Director’s Reflection

Dear Companions on the Journey,

Well, it is that time of year that the Church calls “Advent.” Drawn from the Latin word for “coming, arrival,”  Advent is marked by the four Sundays before Christmas. During this season, we prepare for His coming; each Sunday reflects themes of “waiting,” “preparing,” and “being on the watch.”

I was recently very touched by a Boston Globe columnist who wrote of her slow recovery from a most unlikely concussion.  Falling off a hammock in mid-summer, she thought that she was fine…until the symptoms, later diagnosed as a concussion, piled on and brought her work and her home life to a standstill.  She closed her books, she refrained from writing because it demanded too much focus, and she turned off the many screens in her life: her television, smartphone, computer, and tablets.  Her fingers were idle from the usual typing and tapping.  She was “reduced to waiting,” completely overtaken by how much patience her condition sucked out of her. What did she do with this new vast blank space in her life? She found herself focusing more intentionally on talking with her ten-year-old son and attending to the facial expressions of her spouse.

Similarly, Ernest Hemingway, injured in World War I while working as an ambulance driver, found that recovering from doctors’ pulling 237 pieces of shrapnel from his body required six months in a hospital ward.  As one person told the story, Hemingway “became fascinated by how differently [other patients in the hospital ward] waited through the seemingly endless days of recovery.  Some distracted themselves with small entertainments, others cried out in lament, and still others pondered the depths of their lives.”  Reflecting later on this experience, Hemingway concluded that “the waiting does not break us; it reveals us.”

Our Church, our Christian community, beckons us to “reduce ourselves to waiting” this December during Advent.  Only you can creatively carve out “waiting times” in your super busy life.  But imagine it:  set the alarm clock ten minutes earlier for four weeks for ten minutes of waiting; ride the T one way each day with your device turned off and your book closed; sit gazing out the window with a cup of tea in your hand, in wonder at creation (or the proximity of your neighbor’s apartment).

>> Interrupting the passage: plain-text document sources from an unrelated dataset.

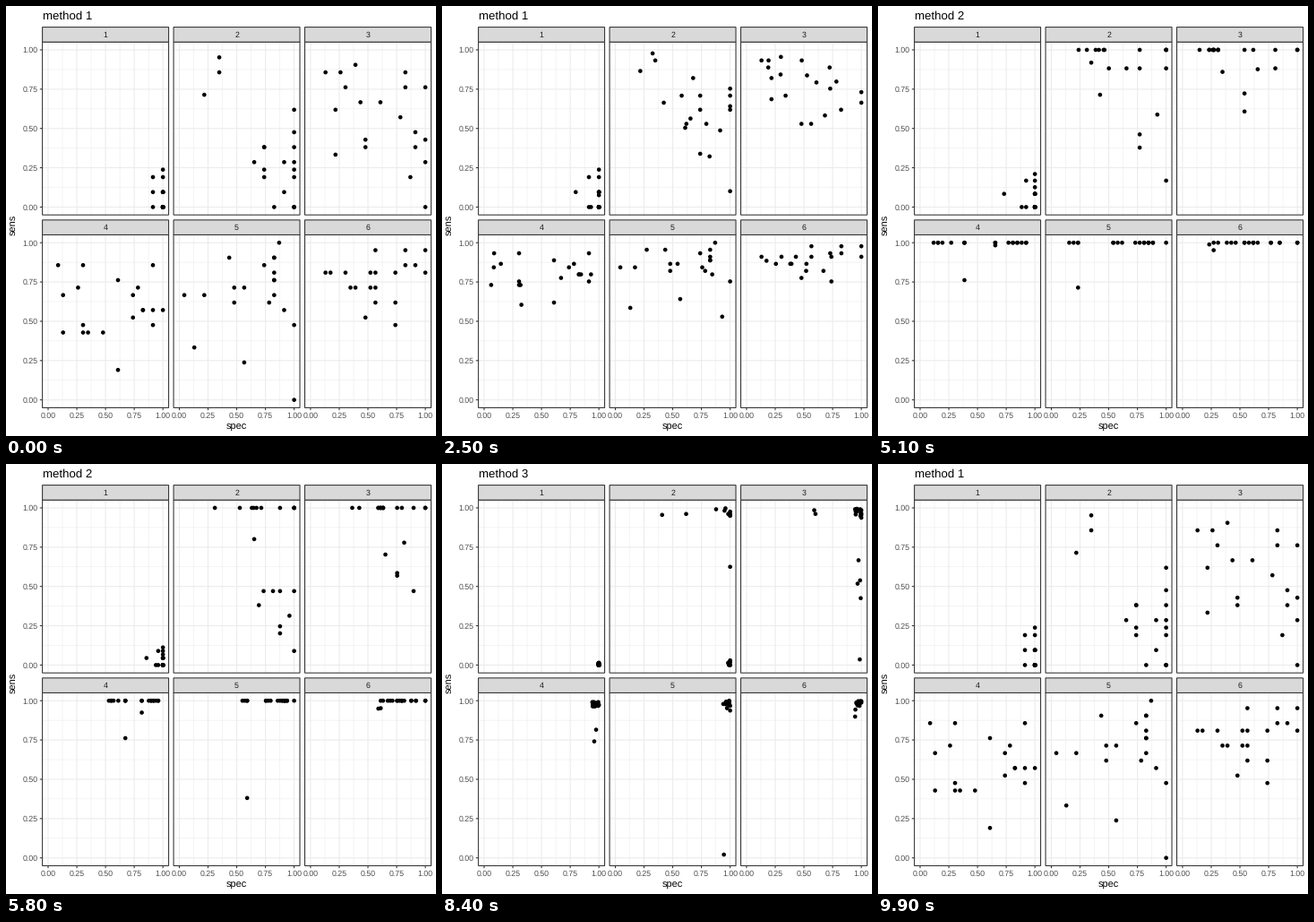
A matplotlib script that plays this animation: 480x480 px, repeating every 10 s.

```python
import matplotlib.pyplot as plt
import numpy as np
from matplotlib.animation import FuncAnimation
from matplotlib.patches import Circle, Rectangle

plt.rcParams.update({"font.family": "Liberation Sans", "path.snap": False,
                     "text.hinting": "none", "toolbar": "None"})

SIZE, DPI = 480, 72
LEFT, TOP = 40.6, 40.2             # corner of the first panel
WIDE, HIGH = 140.97, 193.0         # panel size
STEP_X, STEP_Y = 146.47, 215.25    # distance between panels
STRIP = 16.6
SPEC_N, SENS_N = 23, 21            # values are counts out of these
INK, GRID = "#333333", "#ebebeb"
TICKS = np.linspace(0, 1, 5)
MINOR = TICKS[:-1] + 0.125

fig = plt.figure(figsize=(SIZE / DPI, SIZE / DPI), dpi=DPI, facecolor="white")
ax = fig.add_axes([0, 0, 1, 1])
ax.set_xlim(0, SIZE)
ax.set_ylim(SIZE, 0)
ax.axis("off")


def to_x(col, v):
    return LEFT + STEP_X * col + WIDE * (0.05 + v) / 1.1


def to_y(row, v):
    return TOP + STEP_Y * row + HIGH * (1.05 - v) / 1.1


def line(x, y, color, width, z=1):
    ax.plot(x, y, color=color, lw=width, zorder=z, solid_capstyle="butt")


def label(x, y, text, size, color="black", **kw):
    return ax.text(x, y, text, size=size, color=color,
                   **{"va": "baseline", "ha": "center", **kw})


def draw_panel(n):
    row, col = divmod(n, 3)
    x, y = LEFT + STEP_X * col, TOP + STEP_Y * row
    for values, width in ((MINOR, 0.53), (TICKS, 1.07)):
        for v in values:
            line([to_x(col, v)] * 2, [y, y + HIGH], GRID, width)
            line([x, x + WIDE], [to_y(row, v)] * 2, GRID, width)
    ax.add_patch(Rectangle((x, y), WIDE, HIGH, fill=False, ec=INK, lw=1.07, zorder=4))
    ax.add_patch(Rectangle((x, y - STRIP), WIDE, STRIP, fc="#d9d9d9", ec=INK,
                           lw=1.07, zorder=4))
    label(x + WIDE / 2, y - STRIP / 2 + 3.2, str(n + 1), 8.8, "#1a1a1a", zorder=5)
    for v in TICKS:
        if col == 0:
            ty = to_y(row, v)
            line([x - 2.75, x], [ty, ty], INK, 1.07)
            label(x - 4.95, ty + 3.2, f"{v:.2f}", 8.8, "#4d4d4d", ha="right")
        if row == 1:
            tx = to_x(col, v)
            line([tx, tx], [y + HIGH, y + HIGH + 2.75], INK, 1.07)
            label(tx, y + HIGH + 11.3, f"{v:.2f}", 8.8, "#4d4d4d")


tracks = []


def add_track(n, j1, k1, j2, k2, j3=SPEC_N, k3=0):
    row, col = divmod(n, 3)
    tracks.append([(to_x(col, j / SPEC_N), to_y(row, k / SENS_N))
                   for j, k in ((j1, k1), (j2, k2), (j3, k3))])


def add_points(n, rising, others):
    """rising: sens -> specs of points that go to full sens and then to the
    top right corner; a pair also changes its spec on the way.
    others: full tracks, ending in the bottom right corner by default."""
    for k, specs in rising.items():
        for s in specs:
            j1, j2 = s if isinstance(s, tuple) else (s, s)
            add_track(n, j1, k, j2, SENS_N, SPEC_N, SENS_N)
    for t in others:
        add_track(n, *t)


add_points(0, {}, [
    (21, 2, 16, 2), (21, 4, 21, 4), (21, 0, 21, 0), (23, 5, 23, 5),
    (23, 4, 23, 4), (23, 0, 23, 3), (23, 0, 20, 0),
] + [(23, 2, 23, 2)] * 4 + [(23, 0, 23, 0)] * 9)

add_points(1, {
    20: [(8, 7)], 15: [5], 13: [(23, 9)], 8: [17, 23], 5: [23], 4: [23],
}, [
    (8, 18, 8, 21, 21, 21), (17, 8, 10, 21, 14, 21), (15, 6, 5, 21, 9, 21),
    (23, 0, 6, 20, 23, 14), (23, 6, 8, 17), (21, 6, 21, 14), (17, 5, 17, 9),
    (21, 2, 17, 11), (23, 0, 23, 4), (19, 0, 10, 21), (23, 0, 14, 21),
    (17, 4, 17, 21), (23, 10, 23, 21),
])

add_points(2, {
    19: [(9, 5)], 18: [3, (6, 3), (19, 4)], 16: [(23, 11)], 14: [(10, 4)],
    13: [5], 10: [(21, 13)], 9: [23], 7: [5], 6: [23], 4: [(20, 18)],
    0: [(23, 4)],
}, [
    (7, 16, 2, 21, 14, 21), (11, 8, 5, 21, 14, 21), (14, 14, 14, 19, 23, 14),
    (19, 16, 6, 19, 23, 11), (11, 9, 11, 13, 23, 11), (21, 8, 11, 16, 23, 9),
    (18, 12, 18, 21),
])

add_points(3, {
    18: [2, 7, 21], 16: [14], 15: [(6, 1), 18], 14: [(3, 1), 17],
    12: [19, 19, (21, 18), (23, 20)], 11: [(17, 14)], 10: [7, 21],
    9: [(3, 0), 7, (11, 4)],
}, [(8, 9, 7, 16, 23, 16), (14, 4, 14, 21, 23, 18)])

add_points(4, {
    21: [20], 19: [(10, 3), (19, 2), 19], 18: [17], 17: [19], 16: [19, 19],
    15: [11, (13, 12)], 14: [1, (5, 3), (19, 16)], 13: [11, 18],
    12: [(21, 18)], 10: [23], 5: [13], 0: [(23, 20)],
}, [(3, 7, 3, 17)])

add_points(5, {
    20: [13, 19, 23], 18: [19, (21, 13)], 17: [7, (12, 8), 13, 17, 23],
    15: [(8, 4), 9, 12, (13, 5)], 13: [(13, 11), (17, 14)], 11: [11], 10: [17],
}, [(3, 17, 3, 21, 23, 19), (4, 17, 4, 20, 23, 20)])

for n in range(6):
    draw_panel(n)

mid_x = LEFT + STEP_X + WIDE / 2
mid_y = TOP + (STEP_Y + HIGH) / 2
label(mid_x, 472.6, "spec", 11)
label(13.8, mid_y, "sens", 11, rotation=90, ha="right", va="center")
title = label(LEFT, 15, "method 1", 13.2, ha="left")

keys = np.array(tracks).transpose(1, 0, 2)
dots = [ax.add_patch(Circle(p, 2.31, fc="black", lw=0, zorder=3)) for p in keys[0]]


def update(frame):
    phase = np.interp(frame, [16, 33, 49, 66, 83, 99], [0, 1, 1, 2, 2, 3])
    i, t = int(phase), phase % 1
    spots = keys[i % 3] * (1 - t) + keys[(i + 1) % 3] * t
    for dot, spot in zip(dots, spots):
        dot.center = spot
    # the title flips just past the middle of a move
    title.set_text(f"method {int(phase + 0.45) % 3 + 1}")
    return dots + [title]


anim = FuncAnimation(fig, update, frames=100, interval=100, repeat=True,
                     repeat_delay=0, blit=False)
plt.show()
```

Whatever, we will notice Christ’s arrival (advent) in our life at Christmas or tomorrow morning only when our eyes are wide with waiting and expectation.  Intentional waiting requires some discipline, but Hemingway was right: our waiting will not break us, it will reveal something to us.

What do you think?
And let us pray for/with one another.
The Paulist Center